▶ _EXERCISE PROMPT_: Please write out the listing exactly, with nothing altered.

▶ _INFORMATION SUPPLIED_:
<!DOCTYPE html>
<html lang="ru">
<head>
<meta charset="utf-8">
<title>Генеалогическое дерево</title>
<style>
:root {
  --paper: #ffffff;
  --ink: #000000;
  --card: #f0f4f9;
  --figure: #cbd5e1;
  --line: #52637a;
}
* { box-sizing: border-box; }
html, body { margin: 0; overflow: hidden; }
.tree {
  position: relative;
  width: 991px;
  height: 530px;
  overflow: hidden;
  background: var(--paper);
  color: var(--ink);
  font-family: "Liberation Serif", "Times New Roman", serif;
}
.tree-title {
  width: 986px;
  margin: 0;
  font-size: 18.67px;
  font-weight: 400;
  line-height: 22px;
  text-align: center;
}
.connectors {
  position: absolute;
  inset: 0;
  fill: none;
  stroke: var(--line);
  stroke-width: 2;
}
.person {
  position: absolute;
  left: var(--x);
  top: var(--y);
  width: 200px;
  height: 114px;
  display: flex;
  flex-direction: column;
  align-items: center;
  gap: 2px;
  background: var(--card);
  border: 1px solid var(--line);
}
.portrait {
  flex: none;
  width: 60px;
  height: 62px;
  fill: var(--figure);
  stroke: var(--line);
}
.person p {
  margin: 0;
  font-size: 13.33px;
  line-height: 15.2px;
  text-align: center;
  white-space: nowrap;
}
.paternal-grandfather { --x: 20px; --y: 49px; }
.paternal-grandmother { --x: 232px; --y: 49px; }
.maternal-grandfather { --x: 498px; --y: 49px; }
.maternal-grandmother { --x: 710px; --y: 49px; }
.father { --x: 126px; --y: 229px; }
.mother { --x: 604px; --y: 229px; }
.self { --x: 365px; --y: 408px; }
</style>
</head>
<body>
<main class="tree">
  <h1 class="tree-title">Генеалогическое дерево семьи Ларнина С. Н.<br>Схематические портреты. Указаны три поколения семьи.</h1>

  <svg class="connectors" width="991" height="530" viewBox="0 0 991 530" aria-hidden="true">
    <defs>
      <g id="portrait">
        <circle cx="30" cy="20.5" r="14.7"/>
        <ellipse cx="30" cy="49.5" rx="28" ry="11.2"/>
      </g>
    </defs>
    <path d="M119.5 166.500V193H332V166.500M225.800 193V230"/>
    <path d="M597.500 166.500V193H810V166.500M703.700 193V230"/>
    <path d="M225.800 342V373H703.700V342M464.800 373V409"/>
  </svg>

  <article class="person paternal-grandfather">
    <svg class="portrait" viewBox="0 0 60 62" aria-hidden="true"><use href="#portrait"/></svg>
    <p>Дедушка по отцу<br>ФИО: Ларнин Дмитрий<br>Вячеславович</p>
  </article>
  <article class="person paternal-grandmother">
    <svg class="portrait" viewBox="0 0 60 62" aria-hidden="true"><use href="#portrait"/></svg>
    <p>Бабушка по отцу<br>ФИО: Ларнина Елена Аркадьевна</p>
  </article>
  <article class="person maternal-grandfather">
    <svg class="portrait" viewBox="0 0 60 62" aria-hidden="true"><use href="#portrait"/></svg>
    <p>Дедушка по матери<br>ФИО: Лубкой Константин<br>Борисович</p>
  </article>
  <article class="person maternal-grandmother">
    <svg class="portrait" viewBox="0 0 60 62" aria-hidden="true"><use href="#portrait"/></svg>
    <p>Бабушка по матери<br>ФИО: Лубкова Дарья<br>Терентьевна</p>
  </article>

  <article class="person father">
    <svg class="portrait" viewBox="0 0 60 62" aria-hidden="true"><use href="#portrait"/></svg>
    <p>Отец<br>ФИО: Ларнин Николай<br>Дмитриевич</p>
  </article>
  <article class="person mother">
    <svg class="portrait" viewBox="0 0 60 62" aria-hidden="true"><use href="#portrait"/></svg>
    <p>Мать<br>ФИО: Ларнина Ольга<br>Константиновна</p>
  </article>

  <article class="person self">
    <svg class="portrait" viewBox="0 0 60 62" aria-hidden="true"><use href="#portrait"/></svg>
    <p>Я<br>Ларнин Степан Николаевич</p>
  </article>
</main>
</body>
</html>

▶ _EXERCISE RESULT_:
<!DOCTYPE html>
<html lang="ru">
<head>
<meta charset="utf-8">
<title>Генеалогическое дерево</title>
<style>
:root {
  --paper: #ffffff;
  --ink: #000000;
  --card: #f0f4f9;
  --figure: #cbd5e1;
  --line: #52637a;
}
* { box-sizing: border-box; }
html, body { margin: 0; overflow: hidden; }
.tree {
  position: relative;
  width: 991px;
  height: 530px;
  overflow: hidden;
  background: var(--paper);
  color: var(--ink);
  font-family: "Liberation Serif", "Times New Roman", serif;
}
.tree-title {
  width: 986px;
  margin: 0;
  font-size: 18.67px;
  font-weight: 400;
  line-height: 22px;
  text-align: center;
}
.connectors {
  position: absolute;
  inset: 0;
  fill: none;
  stroke: var(--line);
  stroke-width: 2;
}
.person {
  position: absolute;
  left: var(--x);
  top: var(--y);
  width: 200px;
  height: 114px;
  display: flex;
  flex-direction: column;
  align-items: center;
  gap: 2px;
  background: var(--card);
  border: 1px solid var(--line);
}
.portrait {
  flex: none;
  width: 60px;
  height: 62px;
  fill: var(--figure);
  stroke: var(--line);
}
.person p {
  margin: 0;
  font-size: 13.33px;
  line-height: 15.2px;
  text-align: center;
  white-space: nowrap;
}
.paternal-grandfather { --x: 20px; --y: 49px; }
.paternal-grandmother { --x: 232px; --y: 49px; }
.maternal-grandfather { --x: 498px; --y: 49px; }
.maternal-grandmother { --x: 710px; --y: 49px; }
.father { --x: 126px; --y: 229px; }
.mother { --x: 604px; --y: 229px; }
.self { --x: 365px; --y: 408px; }
</style>
</head>
<body>
<main class="tree">
  <h1 class="tree-title">Генеалогическое дерево семьи Ларнина С. Н.<br>Схематические портреты. Указаны три поколения семьи.</h1>

  <svg class="connectors" width="991" height="530" viewBox="0 0 991 530" aria-hidden="true">
    <defs>
      <g id="portrait">
        <circle cx="30" cy="20.5" r="14.7"/>
        <ellipse cx="30" cy="49.5" rx="28" ry="11.2"/>
      </g>
    </defs>
    <path d="M119.5 166.500V193H332V166.500M225.800 193V230"/>
    <path d="M597.500 166.500V193H810V166.500M703.700 193V230"/>
    <path d="M225.800 342V373H703.700V342M464.800 373V409"/>
  </svg>

  <article class="person paternal-grandfather">
    <svg class="portrait" viewBox="0 0 60 62" aria-hidden="true"><use href="#portrait"/></svg>
    <p>Дедушка по отцу<br>ФИО: Ларнин Дмитрий<br>Вячеславович</p>
  </article>
  <article class="person paternal-grandmother">
    <svg class="portrait" viewBox="0 0 60 62" aria-hidden="true"><use href="#portrait"/></svg>
    <p>Бабушка по отцу<br>ФИО: Ларнина Елена Аркадьевна</p>
  </article>
  <article class="person maternal-grandfather">
    <svg class="portrait" viewBox="0 0 60 62" aria-hidden="true"><use href="#portrait"/></svg>
    <p>Дедушка по матери<br>ФИО: Лубкой Константин<br>Борисович</p>
  </article>
  <article class="person maternal-grandmother">
    <svg class="portrait" viewBox="0 0 60 62" aria-hidden="true"><use href="#portrait"/></svg>
    <p>Бабушка по матери<br>ФИО: Лубкова Дарья<br>Терентьевна</p>
  </article>

  <article class="person father">
    <svg class="portrait" viewBox="0 0 60 62" aria-hidden="true"><use href="#portrait"/></svg>
    <p>Отец<br>ФИО: Ларнин Николай<br>Дмитриевич</p>
  </article>
  <article class="person mother">
    <svg class="portrait" viewBox="0 0 60 62" aria-hidden="true"><use href="#portrait"/></svg>
    <p>Мать<br>ФИО: Ларнина Ольга<br>Константиновна</p>
  </article>

  <article class="person self">
    <svg class="portrait" viewBox="0 0 60 62" aria-hidden="true"><use href="#portrait"/></svg>
    <p>Я<br>Ларнин Степан Николаевич</p>
  </article>
</main>
</body>
</html>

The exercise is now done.